Drinking Warm, Gross Soju From a Box on a Very Long Indonesian Ferry Ride
Chamisul Classic on the Karimata Straits
Alcohol control in the Islamic world runs a long gamut.
There are those countries that practice outright prohibition, like Saudi Arabia, where being caught with a bottle of whiskey is almost like being caught with a pound of heroin, no matter what your denomination, nationality, or excuse.
Then there’s the other end of the spectrum, like the former Soviet “stans,” where the prohibition on alcohol appears to have been left out of their version of the Quran, and vodka pours like water over Niagara Falls, morning, noon, and night.
Most countries occupy some kind of middle: it’s available but hard to find (Egypt), it’s heavily taxed (Malaysia), it’s only available in fancy hotels or madly regulated shops (Qatar), you have to prove you’re non-Muslim to get it (Pakistan), and so on.
Indonesia—the most populous Islamic country in the world, with 203 million faithful—is one of those middle grounders. In Hindu Bali it’s everywhere, in arch-Islamic Aceh it’s nowhere, and in most of the country it’s just expensive and you have to look for it.
And it is not available on Pelni, the network of ferries that transports millions of Indonesians between the Indonesian archipelago’s 17,000 or so islands.
Right now, I am on a 29-hour ferry, crossing the Karimata Straits, about two degrees south of the equator, from Jakarta’s port of Tanjung Priok (6.1321° S, 106.8715° E) to Pulau Batam (1.0456° N, 104.0305° E).
I knew there was no way I was going to be able to do this trip without liquor, and at the same time, I knew there wouldn’t be any liquor on this ferry.
I went to a bottle shop last night to figure what I might be able to smuggle on board, but the cheapest and most appropriate thing I could find, 200 ml of Black Velvet rye in a plastic mickey, was just too expensive, at $20. (If it had been 200 ml of Canadian Club, fine, but Black Velvet was what we used to drink as university kids in British Columbia, when the student loan money was really stretched to the limit.)
Luckily, I was staying with a Korean friend, and like any good Korean abroad, her shelves were packed with Korean worker gasoline: soju.
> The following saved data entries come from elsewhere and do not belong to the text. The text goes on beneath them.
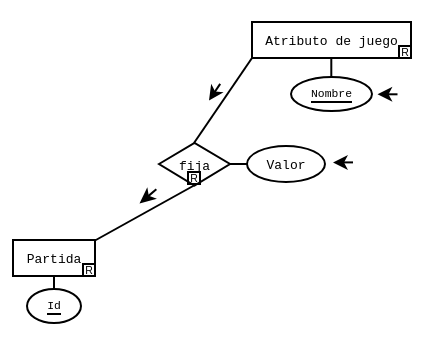
<!DOCTYPE html>
<html lang="es">
<head>
<meta charset="utf-8">
<title>Diagrama entidad-relación</title>
<style>
:root { --ink: #000; --paper: #fff; }
* { box-sizing: border-box; }
html, body { margin: 0; overflow: hidden; background: var(--paper); }
.diagram {
  position: relative; width: 424px; height: 344px; overflow: hidden;
  color: var(--ink); background: var(--paper);
  font: 13px/16px "Liberation Mono", monospace;
}
.lines { position: absolute; inset: 0; fill: none; stroke: var(--ink); stroke-width: 2; }
.lines .head { fill: var(--ink); stroke: none; }
.node { position: absolute; display: flex; align-items: center; justify-content: center; white-space: nowrap; }
.entity, .attribute { border: 2px solid var(--ink); background: var(--paper); }
.entity { padding-top: 4px; }
.attribute { border-radius: 50%; padding-top: 4px; }
.key { font-size: 11.4px; padding-top: 3px; }
.key span { line-height: 13px; border-bottom: 2px solid var(--ink); }
.badge {
  position: absolute; width: 14px; height: 14px; border: 2px solid var(--ink);
  display: flex; align-items: center; justify-content: center;
  font: 10.5px/10px "Liberation Sans", sans-serif;
}
.entity .badge { right: -2px; bottom: -2px; }
.game-attribute { left: 251px; top: 21px; width: 161px; height: 38px; }
.match { left: 12px; top: 239px; width: 84px; height: 38px; }
.sets { left: 158px; top: 142px; width: 73px; height: 44px; padding-top: 6px; }
.sets .badge { left: 29px; top: 29px; }
.name { left: 290px; top: 76px; width: 83px; height: 36px; }
.value { left: 246px; top: 145px; width: 80px; height: 38px; }
.id { left: 26px; top: 288px; width: 56px; height: 36px; }
</style>
</head>
<body>
<main class="diagram">
  <svg class="lines" width="424" height="344" viewBox="0 0 424 344" aria-hidden="true">
    <defs>
      <g id="arrow">
        <path d="M20 0H9"/>
        <path class="head" d="M0 0L15 -7.5L11 0L15 7.5Z"/>
      </g>
    </defs>
    <g class="connectors">
      <path d="M252 58L194 143"/>
      <path d="M194 185.5L95 240.5"/>
      <path d="M230 164H247"/>
      <path d="M331.3 58V77"/>
      <path d="M54 276V290"/>
    </g>
    <polygon class="relationship" points="159,164 194.5,143 230,164 194.5,185.5"/>
    <g class="directions">
      <use href="#arrow" transform="translate(209 100.5) rotate(-56)"/>
      <use href="#arrow" transform="translate(139.5 203.5) rotate(-40) scale(1.1 1)"/>
      <use href="#arrow" transform="translate(377.5 94.3)"/>
      <use href="#arrow" transform="translate(333 162.4)"/>
    </g>
  </svg>

  <div class="node entity game-attribute">Atributo de juego<span class="badge">R</span></div>
  <div class="node attribute key name"><span>Nombre</span></div>

  <div class="node sets">fija<span class="badge">R</span></div>
  <div class="node attribute value">Valor</div>

  <div class="node entity match">Partida<span class="badge">R</span></div>
  <div class="node attribute key id"><span>Id</span></div>
</main>
</body>
</html>
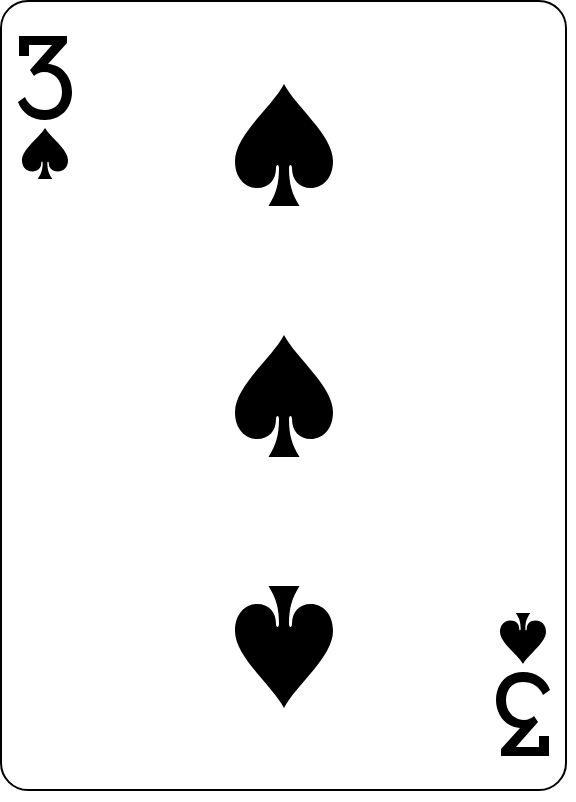
<!DOCTYPE html>
<html lang="en">
<head>
<meta charset="utf-8">
<title>Three of Spades</title>
<style>
  :root { --ink: #000; --paper: #fff; }
  * { box-sizing: border-box; }
  body { margin: 0; width: 576px; height: 802px; overflow: hidden; background: var(--paper); }
  svg { display: block; fill: var(--ink); }
  .symbols { position: absolute; width: 0; height: 0; }
  .card {
    position: relative;
    width: 567px;
    height: 791px;
    border: 2.5px solid var(--ink);
    border-radius: 28px;
    background: var(--paper);
  }
  .pips {
    position: absolute;
    inset: -2.5px;
    padding-top: 84px;
    display: flex;
    flex-direction: column;
    align-items: center;
    gap: 129px;
  }
  .pip { width: 98px; height: 122px; }
  .index {
    position: absolute;
    left: 15.5px;
    top: 33.5px;
    width: 54px;
    display: flex;
    flex-direction: column;
    align-items: center;
    gap: 8px;
  }
  .index-bottom { left: auto; top: auto; right: 15.5px; bottom: 33.5px; }
  .rank { width: 54px; height: 84px; }
  .suit { width: 46px; height: 51px; }
  .inverted { transform: rotate(180deg); }
</style>
</head>
<body>
<svg class="symbols" aria-hidden="true">
  <defs>
    <symbol id="spade" viewBox="0 0 98 122" preserveAspectRatio="none">
      <path d="M49 0C61 23 98 51 98 77C98 95 87 104 76 104C64 104 57 96 57 84C57 80 54 80 54 84C54 100 57 110 64.500 122H33.500C41 110 44 100 44 84C44 80 41 80 41 84C41 96 34 104 22 104C11 104 0 95 0 77C0 51 37 23 49 0Z"/>
    </symbol>
    <symbol id="three" viewBox="18 36 54 84">
      <path d="M19 36H67V43L48 64C63 65 72 78 72 92C72 109 60 120 45 120C32 120 22 113 18 102L25 97C29 106 36 110 45 110C55 110 62 103 62 92C62 80 54 72 44 72C40 72 36 74 34 76L30 70L52 45H29V56H19Z"/>
    </symbol>
  </defs>
</svg>
<main class="card" aria-label="Three of spades">
  <div class="pips">
    <svg class="pip" aria-hidden="true"><use href="#spade"/></svg>
    <svg class="pip" aria-hidden="true"><use href="#spade"/></svg>
    <svg class="pip inverted" aria-hidden="true"><use href="#spade"/></svg>
  </div>
  <div class="index">
    <svg class="rank" role="img" aria-label="3"><use href="#three"/></svg>
    <svg class="suit" role="img" aria-label="Spades"><use href="#spade"/></svg>
  </div>
  <div class="index index-bottom inverted">
    <svg class="rank" role="img" aria-label="3"><use href="#three"/></svg>
    <svg class="suit" role="img" aria-label="Spades"><use href="#spade"/></svg>
  </div>
</main>
</body>
</html>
She gave me a 200ml Tetra Pak box of my favorite, Chamisul Classic, and that’s what I’m drinking now, at 7:42 pm, in my cockroach-infested Kelas 1A cabin.
The soju is warm, it’s gross, it isn’t accompanied with the requisite grilled pig guts and kimchi, but it’s something to make this extremely boring trip a little less boring, books, beetles, cold mie goreng, and 200-decibel calls to Islamic prayer broadcast straight to your room notwithstanding.